Written by Dr. Sandra Lorena Lopez Varela
Last week, I watched the The Square, nominated to this year's 86th Academy Award for Best Documentary. Back in January 2011, when millions of Egyptians gathered at Tahir Square to demand the fall of President Hosnik Mubarak's regime, and violent clashes erupted, I was drafting a message to international authorities and organizations to protect Egypt's invaluable and irreplaceable archaeological history. The film brought back my thoughts about legitimizing our prerogatives as presidents of archaeological societies, when bullets were claiming people's lives.
How morally difficult is our job in claiming the protection of a country's heritage. As the Geneva II Middle East Peace Conference approached, the Cultural Heritage Task Force (CHT) of the American Anthropological Association (AAA) received news of the efforts of a recently founded NGO to convince the more than 30 nation participants to accept a resolution to stop the destruction of Syrian rich heritage and to adhere to international law that prohibits the willful destruction of cultural heritage in times of war.
Over the last couple of years, the AAA voices concerns about the destruction of heritage resources in times of intense conflict. Our silence regarding Syria, so far, has recalled my attention and shaken my naiveté about the close relationship between archaeology and international politics. Aren't we too late? Auf immer zerstört, "forever destroyed", say the powerful photographs of the destruction of Aleppo by Mamoun Fansa, who was for many years, Director of the Landesmuseums Natur und Mensch in Oldenburg, Germany. Better later than never, is a statement that causes me conflict after reading a recent summary by Dr. Cunliffe on the sustained damage to Syria's heritage in 2014. While some claim "heritage for peace", Fansa says in his 3sat interview, "historic objects against human lives," as the plundering and selling of antiquities apparently is financing the rebels' guns. It is estimated that 130,000 Syrian people are now dead and that the refugee population will reach 5.3 million people at the end of 2014, according to Dr. Cunliffe. "The Syrian problem exposed the weakness of the international system to deal effectively with war zones, and demonstrated the limitations of the United States in shaping global events", expressed the Aljazeera Center for Studies, but also, our own limitations as archaeologists, and those of our professional associations.

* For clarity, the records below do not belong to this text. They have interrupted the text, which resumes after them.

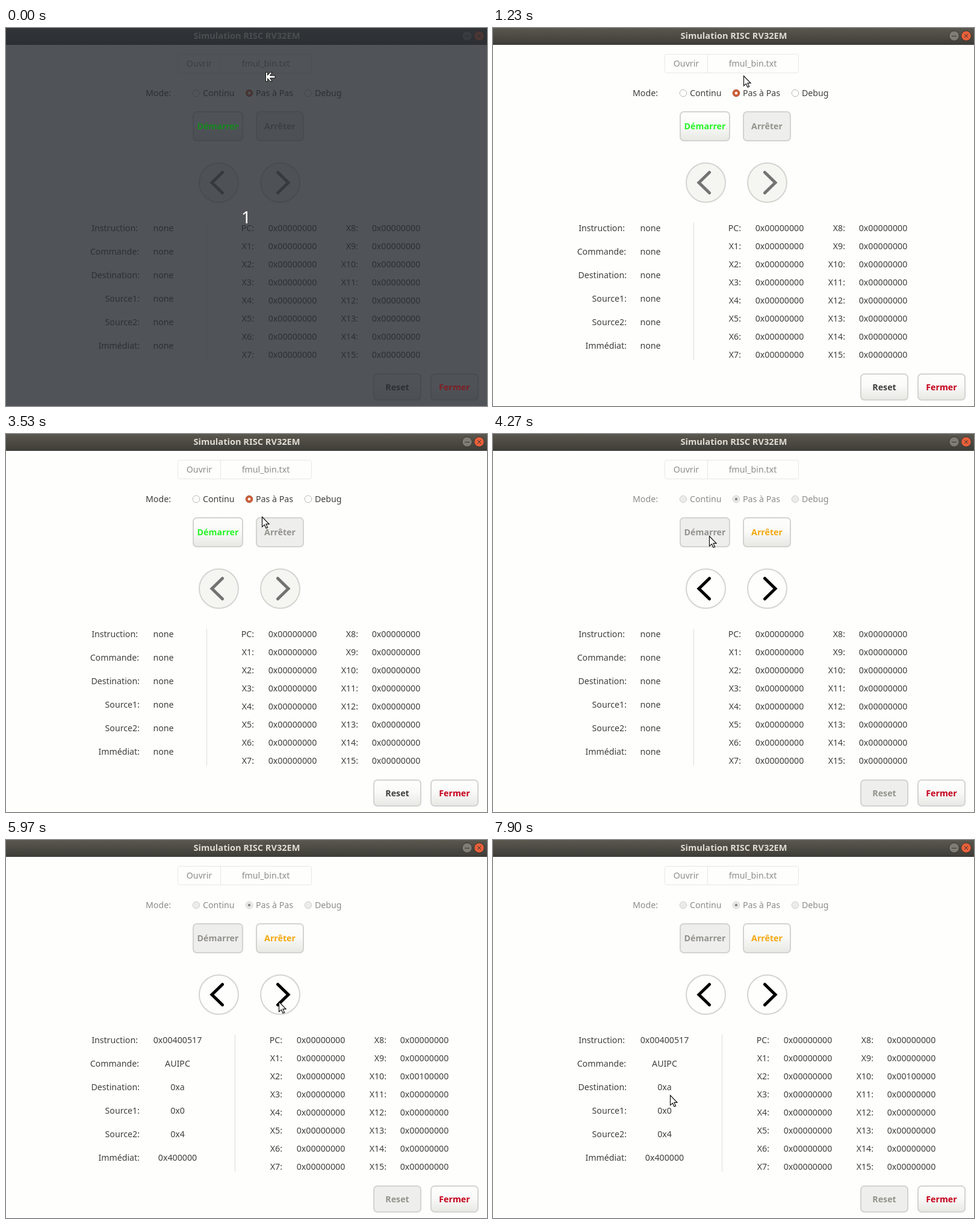
An HTML page for the animation above (8 s loop, 799 px wide and 627 px high).

```html
<!DOCTYPE html>
<html lang="fr">
<head>
<meta charset="utf-8">
<title>Simulation RISC RV32EM</title>
<style>
html, body { margin: 0; width: 100%; height: 100%; overflow: hidden; background: #fefefd; }
svg { display: block; width: 100%; height: 100%; }
text { font: 14.2px "Noto Sans", "Open Sans", sans-serif; fill: #3f3f3c; }
.bold { font-weight: bold; }
.mid { text-anchor: middle; }
.end { text-anchor: end; }
.dim, .running .mode text { fill: #8d8c87; }
.frame { fill: none; stroke: #e7e7e5; }
.button rect { fill: url(#face); stroke: #d3d4d0; stroke-width: 2; }
.button.off rect { fill: #eeeeec; }
.button.off text { fill: #93928c; }
.radio { fill: #fefefd; stroke: #bcbab4; }
.radio.on { fill: #cf6038; stroke: #a9553a; }
.dot { fill: #fff6ee; }
.running .radio { fill: #ebebe9; stroke: #cfcfcb; }
.running .dot { fill: #8d8c87; }
.arrow circle { fill: #f5f5f1; stroke: #d4d4d0; stroke-width: 2; }
.arrow path { fill: none; stroke: #737371; stroke-width: 5; stroke-linecap: round; }
.running .arrow circle { fill: #fefefd; }
.running .arrow path { stroke: #000; }
.hover #next circle { stroke: #f0a618; }
#veil .big { font-size: 28px; fill: #fff; }
</style>
</head>
<body>
<svg id="stage" viewBox="0 0 799 627"></svg>
<script>
const LOOP = 8000;
const START = 4270, HOVER = 4870, STEP = 5400;

// Pointer path: time, x, y
const PATH = [
  [0, 432, 80], [469, 432, 80], [470, 433, 76], [630, 433, 76],
  [1030, 371, 82], [1430, 460, 76], [1830, 377, 82], [2230, 486, 74],
  [2330, 459, 76], [2530, 428, 78], [2830, 437, 95], [3230, 459, 118],
  [3370, 446, 126], [3530, 425, 137], [3630, 425, 137], [3870, 378, 185],
  [4030, 359, 169], [4470, 359, 169], [4870, 440, 240], [5070, 473, 262],
  [5270, 463, 266], [5870, 463, 266], [5970, 453, 268], [6770, 315, 347],
  [7170, 258, 352], [7600, 322, 392], [7900, 294, 423]
];

const text = (x, y, s, cls = '', extra = '') =>
  `<text x="${x}" y="${y}" class="${cls}" ${extra}>${s}</text>`;

const button = (id, x, y, w, h, label, color) =>
  `<g id="${id}" class="button"><rect x="${x}" y="${y}" width="${w}" height="${h}" rx="6"/>` +
  text(x + w / 2, y + h / 2 + 5, label, 'bold mid', `fill="${color}" style="--c:${color}"`) + '</g>';

const radio = (x, label, on) =>
  `<circle class="radio ${on ? 'on' : ''}" cx="${x}" cy="108" r="5.8"/>` +
  (on ? `<circle class="dot" cx="${x}" cy="108" r="2.3"/>` : '') + text(x + 11, 113, label);

const arrow = (id, cx, tip, side) =>
  `<g id="${id}" class="arrow"><circle cx="${cx}" cy="256.5" r="32.5"/>` +
  `<path d="M${side} 239.5L${tip} 256.5L${side} 273.5"/></g>`;

const fields = [
  ['Instruction:', 219, '0x00400517'], ['Commande:', 221, 'AUIPC'],
  ['Destination:', 222, '0xa'], ['Source1:', 222, '0x0'],
  ['Source2:', 222, '0x4'], ['Immédiat:', 222, '0x400000']
];

const register = i => {
  const right = i > 7, y = 337 + 30 * (i % 8);
  return text(right ? 585 : 412, y, (i ? 'X' + i : 'PC') + ':', 'end') +
    text(right ? 648 : 476, y, '0x00000000', 'mid', `id="reg${i}"`);
};

const stage = document.getElementById('stage');
stage.innerHTML = `
<style>.button text { fill: var(--c); }</style>
<defs>
  <linearGradient id="face" x2="0" y2="1"><stop stop-color="#fefefe"/><stop offset=".45" stop-color="#fafaf9"/><stop offset="1" stop-color="#e7e8e3"/></linearGradient>
  <linearGradient id="bar" x2="0" y2="1"><stop stop-color="#5a584f"/><stop offset="1" stop-color="#3d3c37"/></linearGradient>
</defs>
<rect width="799" height="627" fill="#fefefd"/>
<rect width="799" height="28" fill="url(#bar)"/>
${text(400, 18, 'Simulation RISC RV32EM', 'bold mid', 'style="fill:#dfdbd2;font-size:14.6px"')}
<g stroke="#353430">
  <circle cx="766" cy="13" r="8.3" fill="#7e7c74"/><path d="M762 13.5h8"/>
  <circle cx="786" cy="13" r="8.3" fill="#e9603a"/><path d="M783 10l6 6m0-6l-6 6"/>
</g>
<rect class="frame" x="285.5" y="43.5" width="222" height="31" rx="3"/>
<path class="frame" d="M356.5 44v30"/>
${text(321, 64, 'Ouvrir', 'mid dim')}${text(431.5, 64, 'fmul_bin.txt', 'mid dim')}
<g class="mode">
  ${text(232, 113, 'Mode:')}${radio(316, 'Continu')}${radio(404, 'Pas à Pas', true)}${radio(502, 'Debug')}
</g>
${button('start', 311, 139, 82, 48, 'Démarrer', '#26f526')}
${button('stop', 416, 139, 78, 48, 'Arrêter', '#f5a70f')}
${button('reset', 611, 574, 78, 43, 'Reset', '#3f3f3c')}
${button('close', 706, 574, 78, 43, 'Fermer', '#c5001a')}
${arrow('prev', 353.5, 342, 359.5)}${arrow('next', 455.5, 469, 451.5)}
${fields.map(([label, x], i) => text(x, 337 + 39 * i, label, 'end') +
  text(261.5, 337 + 39 * i, 'none', 'mid', `id="field${i}"`)).join('')}
<g id="registers">
  <path d="M333.5 323v227" stroke="#dcdcda"/>
  ${Array.from({ length: 16 }, (_, i) => register(i)).join('')}
</g>
<path id="pointer" d="M.5 .5V17L4.4 13.4L7 19.3L9.6 18.2L7 12.4H12Z" fill="#fff" stroke="#111" stroke-width="1.2"/>
<g id="veil">
  <rect width="799" height="627" fill="rgb(40,45,51)" opacity=".81"/>
  ${text(352, 168, 'Démarrer', 'bold mid', 'style="fill:#1a8a22"')}
  ${text(745, 600.5, 'Fermer', 'bold mid', 'style="fill:#7e262b"')}
  ${text(399, 324, '1', 'big mid')}
  <path d="M431.5 73.5h3v5l4.5-5h3l-3.5 5.5h8.5v4h-8.5l3.5 5.5h-3l-4.5-5v5h-3z" fill="#fff" stroke="#111"/>
</g>`;

const el = id => document.getElementById(id);

function pointerAt(t) {
  let i = 1;
  while (i < PATH.length - 1 && PATH[i][0] < t) i++;
  const [t0, x0, y0] = PATH[i - 1], [t1, x1, y1] = PATH[i];
  const k = Math.min(1, Math.max(0, (t - t0) / (t1 - t0)));
  return [x0 + (x1 - x0) * k, y0 + (y1 - y0) * k].map(Math.round);
}

function draw(t) {
  const running = t >= START, stepped = t >= STEP;
  stage.classList.toggle('running', running);
  stage.classList.toggle('hover', t >= HOVER && !stepped);
  el('start').classList.toggle('off', running);
  el('reset').classList.toggle('off', running);
  el('stop').classList.toggle('off', !running);
  fields.forEach(([, , value], i) => {
    el('field' + i).textContent = stepped ? value : 'none';
    el('field' + i).setAttribute('x', stepped ? 285 : 261.5);
  });
  el('reg10').textContent = stepped ? '0x00100000' : '0x00000000';
  el('registers').setAttribute('transform', `translate(${stepped ? 47 : 0} 0)`);

  const veiled = t < 30;
  el('veil').style.display = veiled ? '' : 'none';
  el('pointer').style.display = veiled ? 'none' : '';
  // The pointer advances in steps of 100 ms
  const phase = t < 3600 ? 30 : t < 7000 ? 70 : 0;
  const stepTime = Math.floor((t - phase) / 100) * 100 + phase;
  el('pointer').setAttribute('transform', `translate(${pointerAt(stepTime)})`);
}

const origin = performance.now();
function tick() {
  draw((performance.now() - origin) % LOOP);
  requestAnimationFrame(tick);
}
tick();
</script>
</body>
</html>
```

How can archaeologists contribute effectively to stop the destruction of Syria's heritage? Are we being insensitive by making such claim, when we know about the suffering that this tragedy has provoked? Is our claim the way of restoring peace and stability in Syria? Is our concern, being shared by those that are suffering this tragedy? From an academic point of view, it is our moral and ethical responsibility to bring the destruction of Syria's heritage to international authorities. Really?
How can one ignore the inflicted pain brought through watching and hearing the sounds of powerful machines putting a definite end to those battling injustice or fighting for peace, and continue writing about saving the past? These are the times that I question our scientific iciness of just doing your job kind of argument, as it is easier to fight foreign battles through one's cowardly pen -- keyboard now -- instead of following these brave examples of fighting for what is right at home. Yes, I question the empowering thoughts of science that we are trying to help those that are living under heavy shelling, through our mandated principles for heritage preservation, because their worries are about survival, not about saving the past. Is this really enough to show concern for those that are mourning their dead, and for the thousands of children deprived now of a smile, and who are now staring in emptiness to their new surroundings? Finding comfort in my academic thoughts that our claims are the profession's particular ways of expressing concern and support for all those living in times of great suffering, is something; I am personally struggling to believe it makes sense.
Sandra Lorena Lopez Varela PhD (University of London), RPA, is a Professor at the Nacional Autónoma de México and Fellow of the Alexander von Humboldt Stiftung. She is the Archaeology Chair of the Executive Board and the Executive Board Liaison to the Heritage Task Force of the American Anthropological Association. Her research concentrates on studying the effects of social development policies through the application of archaeological and social sciences; promoting applied archaeology to protect Mexico's heritage and to create innovative career opportunities for students-in-training through Business and Marketing Heritage. She is the author of Sustainable Heritage in Mexico: Archaeological Solutions for Infrastructure Planning and Building, Open Journal of Archaeometry.